Tristan und Isolde - Welsh National Opera - Cardiff Millenium Centre, 19 May 2012
Ben Heppner’s heartening return to form was one of the best things about the revival of WNO’s 20 year old Tristan on Saturday night. His expressive way with the words was built on the sensitive control of every vocal colour in his palette. A minor crack in the second act and some tiring in the third were forgiveable blemishes. His ungainly appearance only underlined his anti-heroic, supremely human portrait.
I was less convinced by the Isolde of Ann Petersen, though anyone who prefers accuracy to expression would probably disagree.

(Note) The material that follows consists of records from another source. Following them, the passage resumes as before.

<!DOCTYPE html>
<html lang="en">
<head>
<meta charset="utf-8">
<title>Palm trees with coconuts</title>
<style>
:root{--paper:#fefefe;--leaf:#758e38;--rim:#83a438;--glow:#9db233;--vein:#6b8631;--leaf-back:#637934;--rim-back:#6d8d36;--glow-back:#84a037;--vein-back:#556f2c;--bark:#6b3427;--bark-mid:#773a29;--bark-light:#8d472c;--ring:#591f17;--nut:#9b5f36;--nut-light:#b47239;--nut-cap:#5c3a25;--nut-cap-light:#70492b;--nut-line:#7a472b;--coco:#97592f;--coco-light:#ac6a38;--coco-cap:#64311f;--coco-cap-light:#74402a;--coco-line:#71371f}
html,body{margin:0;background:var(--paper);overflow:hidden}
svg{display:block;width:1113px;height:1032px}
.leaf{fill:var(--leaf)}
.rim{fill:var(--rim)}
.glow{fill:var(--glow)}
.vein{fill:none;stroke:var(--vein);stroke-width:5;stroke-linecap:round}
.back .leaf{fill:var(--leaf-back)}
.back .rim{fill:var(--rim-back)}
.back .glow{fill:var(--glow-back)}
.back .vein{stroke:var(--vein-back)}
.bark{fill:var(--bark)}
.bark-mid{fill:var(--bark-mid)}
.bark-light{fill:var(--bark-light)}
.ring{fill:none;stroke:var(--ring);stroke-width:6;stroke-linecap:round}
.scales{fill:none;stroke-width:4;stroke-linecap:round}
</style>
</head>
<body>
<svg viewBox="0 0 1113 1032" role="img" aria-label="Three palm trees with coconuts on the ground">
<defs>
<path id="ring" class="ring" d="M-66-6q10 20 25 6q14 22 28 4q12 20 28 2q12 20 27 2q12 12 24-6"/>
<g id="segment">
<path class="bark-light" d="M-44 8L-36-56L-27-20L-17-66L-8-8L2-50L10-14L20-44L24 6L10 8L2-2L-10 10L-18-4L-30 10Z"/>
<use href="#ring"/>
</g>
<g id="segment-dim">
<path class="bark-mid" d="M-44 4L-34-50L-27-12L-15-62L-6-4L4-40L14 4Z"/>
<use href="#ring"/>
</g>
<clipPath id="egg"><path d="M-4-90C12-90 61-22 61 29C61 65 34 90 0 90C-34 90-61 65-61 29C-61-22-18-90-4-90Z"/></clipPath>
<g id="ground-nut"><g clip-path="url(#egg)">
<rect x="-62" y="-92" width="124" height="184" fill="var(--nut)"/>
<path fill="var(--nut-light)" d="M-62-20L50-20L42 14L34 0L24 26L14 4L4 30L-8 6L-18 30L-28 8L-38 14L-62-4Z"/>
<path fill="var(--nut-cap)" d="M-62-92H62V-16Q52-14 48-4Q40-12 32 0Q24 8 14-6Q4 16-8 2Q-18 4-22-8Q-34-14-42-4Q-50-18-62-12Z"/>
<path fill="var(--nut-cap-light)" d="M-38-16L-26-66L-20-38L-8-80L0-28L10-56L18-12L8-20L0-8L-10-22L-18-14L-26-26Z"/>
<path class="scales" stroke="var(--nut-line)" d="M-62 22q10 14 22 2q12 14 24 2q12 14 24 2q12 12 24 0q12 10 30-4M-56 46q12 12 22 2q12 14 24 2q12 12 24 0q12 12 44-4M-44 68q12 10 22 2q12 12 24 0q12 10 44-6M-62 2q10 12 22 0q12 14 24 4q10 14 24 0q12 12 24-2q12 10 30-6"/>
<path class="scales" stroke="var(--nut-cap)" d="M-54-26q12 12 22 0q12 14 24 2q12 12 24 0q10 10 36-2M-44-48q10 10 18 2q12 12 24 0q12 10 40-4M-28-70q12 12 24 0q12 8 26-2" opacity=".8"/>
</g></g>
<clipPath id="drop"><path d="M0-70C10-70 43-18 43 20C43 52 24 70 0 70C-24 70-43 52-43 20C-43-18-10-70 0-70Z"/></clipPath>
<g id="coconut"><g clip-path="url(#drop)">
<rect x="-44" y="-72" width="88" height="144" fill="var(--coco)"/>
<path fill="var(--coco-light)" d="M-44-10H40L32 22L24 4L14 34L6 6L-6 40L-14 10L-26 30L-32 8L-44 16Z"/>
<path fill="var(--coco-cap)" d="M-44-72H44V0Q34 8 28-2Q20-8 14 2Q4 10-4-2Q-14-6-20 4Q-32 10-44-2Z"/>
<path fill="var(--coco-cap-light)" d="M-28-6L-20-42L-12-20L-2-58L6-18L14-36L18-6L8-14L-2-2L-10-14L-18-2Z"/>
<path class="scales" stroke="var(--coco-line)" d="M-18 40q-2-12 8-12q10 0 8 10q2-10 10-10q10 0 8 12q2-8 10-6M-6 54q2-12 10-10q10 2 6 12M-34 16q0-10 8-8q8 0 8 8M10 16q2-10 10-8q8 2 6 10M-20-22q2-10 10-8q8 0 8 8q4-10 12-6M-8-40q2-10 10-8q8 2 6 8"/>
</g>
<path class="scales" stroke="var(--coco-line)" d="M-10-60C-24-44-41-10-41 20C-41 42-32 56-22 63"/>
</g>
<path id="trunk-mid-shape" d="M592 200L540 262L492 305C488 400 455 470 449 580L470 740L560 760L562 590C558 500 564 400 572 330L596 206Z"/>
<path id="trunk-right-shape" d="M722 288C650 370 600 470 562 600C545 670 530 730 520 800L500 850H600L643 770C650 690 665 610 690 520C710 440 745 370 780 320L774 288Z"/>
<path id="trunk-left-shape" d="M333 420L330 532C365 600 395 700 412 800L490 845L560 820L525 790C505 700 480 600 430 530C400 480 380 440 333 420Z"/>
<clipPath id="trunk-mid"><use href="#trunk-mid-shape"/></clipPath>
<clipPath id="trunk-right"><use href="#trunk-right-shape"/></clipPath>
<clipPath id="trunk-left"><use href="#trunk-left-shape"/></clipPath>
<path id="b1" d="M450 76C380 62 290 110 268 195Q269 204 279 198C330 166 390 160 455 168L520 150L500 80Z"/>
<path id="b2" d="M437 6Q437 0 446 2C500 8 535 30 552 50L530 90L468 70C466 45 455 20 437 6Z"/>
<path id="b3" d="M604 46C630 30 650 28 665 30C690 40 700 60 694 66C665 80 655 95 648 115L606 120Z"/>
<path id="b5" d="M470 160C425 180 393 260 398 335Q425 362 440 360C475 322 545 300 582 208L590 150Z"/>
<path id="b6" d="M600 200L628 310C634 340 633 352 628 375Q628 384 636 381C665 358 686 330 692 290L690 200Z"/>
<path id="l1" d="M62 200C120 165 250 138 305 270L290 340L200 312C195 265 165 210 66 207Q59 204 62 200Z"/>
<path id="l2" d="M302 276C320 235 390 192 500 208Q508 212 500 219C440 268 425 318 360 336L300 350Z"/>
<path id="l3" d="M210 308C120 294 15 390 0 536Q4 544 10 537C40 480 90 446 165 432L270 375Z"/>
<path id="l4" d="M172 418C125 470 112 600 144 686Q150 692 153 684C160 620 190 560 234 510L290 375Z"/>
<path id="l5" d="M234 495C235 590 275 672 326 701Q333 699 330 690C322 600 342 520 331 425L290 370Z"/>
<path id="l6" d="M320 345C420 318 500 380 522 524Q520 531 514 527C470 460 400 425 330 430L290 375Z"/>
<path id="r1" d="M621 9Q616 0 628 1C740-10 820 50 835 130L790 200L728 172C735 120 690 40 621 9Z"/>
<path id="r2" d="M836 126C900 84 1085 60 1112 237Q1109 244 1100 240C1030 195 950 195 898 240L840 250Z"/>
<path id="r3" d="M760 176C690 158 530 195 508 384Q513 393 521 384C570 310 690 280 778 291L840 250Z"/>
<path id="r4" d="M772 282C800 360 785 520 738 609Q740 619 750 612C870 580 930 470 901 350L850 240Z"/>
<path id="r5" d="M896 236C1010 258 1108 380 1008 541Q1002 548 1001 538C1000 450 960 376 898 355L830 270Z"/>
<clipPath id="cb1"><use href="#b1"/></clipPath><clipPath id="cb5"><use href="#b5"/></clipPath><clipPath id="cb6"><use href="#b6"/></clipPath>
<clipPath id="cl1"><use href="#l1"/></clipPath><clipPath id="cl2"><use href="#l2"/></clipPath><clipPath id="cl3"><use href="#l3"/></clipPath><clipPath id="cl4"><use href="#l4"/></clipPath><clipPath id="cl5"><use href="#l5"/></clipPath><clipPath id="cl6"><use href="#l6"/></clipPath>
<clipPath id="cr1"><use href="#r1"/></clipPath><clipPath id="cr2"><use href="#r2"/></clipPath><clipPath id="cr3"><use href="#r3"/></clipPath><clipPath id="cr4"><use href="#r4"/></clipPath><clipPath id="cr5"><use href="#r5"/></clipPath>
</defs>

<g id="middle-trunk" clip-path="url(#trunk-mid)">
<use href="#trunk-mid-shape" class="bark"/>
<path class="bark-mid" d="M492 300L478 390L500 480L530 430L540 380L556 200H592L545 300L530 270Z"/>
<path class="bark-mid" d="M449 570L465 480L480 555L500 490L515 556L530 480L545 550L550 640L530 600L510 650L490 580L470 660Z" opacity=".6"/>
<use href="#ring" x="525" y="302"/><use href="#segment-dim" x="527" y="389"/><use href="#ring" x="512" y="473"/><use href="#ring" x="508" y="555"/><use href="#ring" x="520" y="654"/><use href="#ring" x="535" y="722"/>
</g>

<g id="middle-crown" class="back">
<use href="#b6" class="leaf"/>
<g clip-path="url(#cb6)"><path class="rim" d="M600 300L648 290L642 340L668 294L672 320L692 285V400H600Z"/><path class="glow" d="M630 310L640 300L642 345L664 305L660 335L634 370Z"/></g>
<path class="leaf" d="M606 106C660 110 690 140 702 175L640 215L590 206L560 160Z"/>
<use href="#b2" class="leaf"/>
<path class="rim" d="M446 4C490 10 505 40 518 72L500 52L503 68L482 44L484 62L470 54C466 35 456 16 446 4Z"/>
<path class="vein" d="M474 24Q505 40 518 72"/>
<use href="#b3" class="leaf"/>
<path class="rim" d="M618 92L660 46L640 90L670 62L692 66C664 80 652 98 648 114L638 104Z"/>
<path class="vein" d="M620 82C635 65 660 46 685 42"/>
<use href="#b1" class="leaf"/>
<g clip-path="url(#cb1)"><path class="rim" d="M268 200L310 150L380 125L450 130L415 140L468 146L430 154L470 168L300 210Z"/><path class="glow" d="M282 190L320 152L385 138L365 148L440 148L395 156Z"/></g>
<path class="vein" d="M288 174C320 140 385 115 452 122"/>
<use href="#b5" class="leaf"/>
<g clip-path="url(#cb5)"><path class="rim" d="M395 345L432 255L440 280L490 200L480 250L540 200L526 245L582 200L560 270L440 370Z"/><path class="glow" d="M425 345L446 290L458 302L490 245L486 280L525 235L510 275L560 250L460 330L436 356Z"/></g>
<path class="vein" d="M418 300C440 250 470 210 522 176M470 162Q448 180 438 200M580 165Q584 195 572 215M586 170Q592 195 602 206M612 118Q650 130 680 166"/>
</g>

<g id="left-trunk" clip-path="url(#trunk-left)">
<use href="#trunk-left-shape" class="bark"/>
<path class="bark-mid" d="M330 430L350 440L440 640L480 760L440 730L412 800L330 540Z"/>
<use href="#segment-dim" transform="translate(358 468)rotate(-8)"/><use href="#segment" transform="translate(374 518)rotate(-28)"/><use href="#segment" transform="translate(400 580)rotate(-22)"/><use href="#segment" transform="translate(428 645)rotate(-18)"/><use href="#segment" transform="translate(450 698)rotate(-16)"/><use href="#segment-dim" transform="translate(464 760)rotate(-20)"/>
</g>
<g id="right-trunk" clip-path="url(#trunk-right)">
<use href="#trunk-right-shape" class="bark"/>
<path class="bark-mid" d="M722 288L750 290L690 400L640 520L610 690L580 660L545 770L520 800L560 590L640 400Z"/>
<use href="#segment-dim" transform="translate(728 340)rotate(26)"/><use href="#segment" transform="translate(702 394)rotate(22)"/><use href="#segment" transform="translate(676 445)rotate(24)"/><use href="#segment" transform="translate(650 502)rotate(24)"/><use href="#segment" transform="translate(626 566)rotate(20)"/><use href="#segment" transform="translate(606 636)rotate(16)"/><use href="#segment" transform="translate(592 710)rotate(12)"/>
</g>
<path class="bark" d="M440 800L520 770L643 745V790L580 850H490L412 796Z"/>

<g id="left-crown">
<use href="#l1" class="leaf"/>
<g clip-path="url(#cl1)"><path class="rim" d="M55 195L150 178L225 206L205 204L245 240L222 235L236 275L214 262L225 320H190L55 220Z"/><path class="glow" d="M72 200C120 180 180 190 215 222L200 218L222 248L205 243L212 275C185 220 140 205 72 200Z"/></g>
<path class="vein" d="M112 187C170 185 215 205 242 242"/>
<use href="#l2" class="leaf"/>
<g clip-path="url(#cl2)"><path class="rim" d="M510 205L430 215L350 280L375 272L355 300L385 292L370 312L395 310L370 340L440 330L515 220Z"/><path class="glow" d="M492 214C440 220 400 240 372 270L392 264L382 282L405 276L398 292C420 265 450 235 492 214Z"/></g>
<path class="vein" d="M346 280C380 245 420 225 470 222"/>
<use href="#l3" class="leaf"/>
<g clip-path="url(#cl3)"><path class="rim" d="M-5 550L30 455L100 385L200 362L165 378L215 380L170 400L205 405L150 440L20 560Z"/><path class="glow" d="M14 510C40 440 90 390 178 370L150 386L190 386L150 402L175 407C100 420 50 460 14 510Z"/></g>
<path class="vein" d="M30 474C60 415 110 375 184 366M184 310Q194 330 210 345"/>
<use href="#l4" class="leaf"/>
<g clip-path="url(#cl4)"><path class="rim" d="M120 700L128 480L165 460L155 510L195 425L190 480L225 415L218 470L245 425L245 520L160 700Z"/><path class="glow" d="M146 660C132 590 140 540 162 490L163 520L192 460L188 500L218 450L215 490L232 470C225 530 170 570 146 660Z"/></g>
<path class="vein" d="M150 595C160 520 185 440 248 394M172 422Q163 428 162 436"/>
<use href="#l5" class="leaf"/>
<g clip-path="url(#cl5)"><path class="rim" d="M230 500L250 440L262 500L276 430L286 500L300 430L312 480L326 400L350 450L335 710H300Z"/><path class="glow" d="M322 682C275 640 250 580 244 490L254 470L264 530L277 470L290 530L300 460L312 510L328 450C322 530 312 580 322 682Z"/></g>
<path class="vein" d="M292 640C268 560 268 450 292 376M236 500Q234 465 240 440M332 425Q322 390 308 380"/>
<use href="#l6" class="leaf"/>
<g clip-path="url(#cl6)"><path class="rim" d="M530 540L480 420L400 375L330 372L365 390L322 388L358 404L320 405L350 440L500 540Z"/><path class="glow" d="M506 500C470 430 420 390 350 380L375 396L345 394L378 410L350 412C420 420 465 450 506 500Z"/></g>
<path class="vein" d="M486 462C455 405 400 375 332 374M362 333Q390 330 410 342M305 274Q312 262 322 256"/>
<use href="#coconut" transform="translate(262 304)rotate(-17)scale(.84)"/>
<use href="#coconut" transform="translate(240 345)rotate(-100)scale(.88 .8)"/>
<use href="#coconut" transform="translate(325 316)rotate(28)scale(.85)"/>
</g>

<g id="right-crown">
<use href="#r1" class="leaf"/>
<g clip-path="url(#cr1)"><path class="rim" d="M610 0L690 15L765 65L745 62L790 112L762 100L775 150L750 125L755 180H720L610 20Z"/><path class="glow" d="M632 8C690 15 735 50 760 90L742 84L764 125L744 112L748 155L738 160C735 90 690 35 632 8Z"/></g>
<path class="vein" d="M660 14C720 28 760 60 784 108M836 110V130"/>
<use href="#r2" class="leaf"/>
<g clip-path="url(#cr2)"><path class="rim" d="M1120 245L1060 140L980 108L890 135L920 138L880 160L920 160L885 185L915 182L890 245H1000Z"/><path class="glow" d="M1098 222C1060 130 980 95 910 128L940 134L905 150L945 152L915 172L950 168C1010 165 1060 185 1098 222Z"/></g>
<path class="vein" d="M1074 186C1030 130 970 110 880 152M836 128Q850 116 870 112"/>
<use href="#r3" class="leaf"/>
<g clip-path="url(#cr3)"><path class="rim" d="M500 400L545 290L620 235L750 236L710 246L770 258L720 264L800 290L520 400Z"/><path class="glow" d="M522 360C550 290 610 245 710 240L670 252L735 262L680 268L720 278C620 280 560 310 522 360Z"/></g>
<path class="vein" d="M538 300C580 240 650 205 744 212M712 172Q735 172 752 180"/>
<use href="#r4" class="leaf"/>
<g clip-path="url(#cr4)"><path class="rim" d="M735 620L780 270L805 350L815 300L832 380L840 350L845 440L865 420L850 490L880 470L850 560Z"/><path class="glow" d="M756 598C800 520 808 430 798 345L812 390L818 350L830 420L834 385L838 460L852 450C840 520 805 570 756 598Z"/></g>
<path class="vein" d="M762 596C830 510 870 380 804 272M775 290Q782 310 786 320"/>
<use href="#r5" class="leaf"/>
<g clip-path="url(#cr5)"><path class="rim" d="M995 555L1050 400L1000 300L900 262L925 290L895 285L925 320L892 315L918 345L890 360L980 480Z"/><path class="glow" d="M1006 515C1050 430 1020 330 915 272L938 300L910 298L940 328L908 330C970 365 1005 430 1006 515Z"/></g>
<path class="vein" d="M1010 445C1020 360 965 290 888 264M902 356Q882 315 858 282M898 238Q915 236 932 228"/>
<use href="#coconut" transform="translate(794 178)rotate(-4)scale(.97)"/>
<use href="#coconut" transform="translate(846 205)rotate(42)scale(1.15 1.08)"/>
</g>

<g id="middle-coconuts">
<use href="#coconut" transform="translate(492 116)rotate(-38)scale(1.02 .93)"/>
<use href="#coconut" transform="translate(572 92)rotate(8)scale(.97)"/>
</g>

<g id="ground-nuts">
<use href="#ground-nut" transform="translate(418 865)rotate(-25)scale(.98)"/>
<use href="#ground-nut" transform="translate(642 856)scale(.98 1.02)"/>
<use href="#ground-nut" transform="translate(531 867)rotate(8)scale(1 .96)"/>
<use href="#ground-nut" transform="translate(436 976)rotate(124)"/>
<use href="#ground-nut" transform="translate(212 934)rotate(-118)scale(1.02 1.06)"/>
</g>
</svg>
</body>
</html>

Vocal production this firm, even and tireless is in itself something of a miracle in this part. But there was nothing approaching the gleam of ecstasy in her pleasant rounded timbre, and little nuance. Perhaps she will grow into the role, but I suspect her Covent Garden Freia this autumn will be a better fit for her talents.
The rest were a mixed bunch. Susan Bickley was a reliably insistent Brangäne and Matthew Best a dignified and sonorous Marke, but Philip Joll’s Kurwenal blustered more notes than he sang. A pleasant surprise was Simon Crosby Buttle, normally a chorus member, who sang the Sailor and Shepherd parts exquisitely.
After his excellent 2010 Meistersinger, Lothar Koenigs once again proved himself a Wagner conductor of distinction. His approach is somewhat broad-brush, with no apparent inclination to pull things around or highlight details. But his tempos and balances were well-judged, with a fine sense of the score’s twists and turns, and he brewed up a lush and propulsive sound from the WNO orchestra.
Yannis Kokkos's minimalist production is inoffensive, but it's showing its age. A strange combination of blocky art deco lines and realist detail (bottles of potion, spears, etc), it neither enlightens nor intrudes, though the sheer amount of stuff on stage does squeeze the singers into uncompromising intimacy.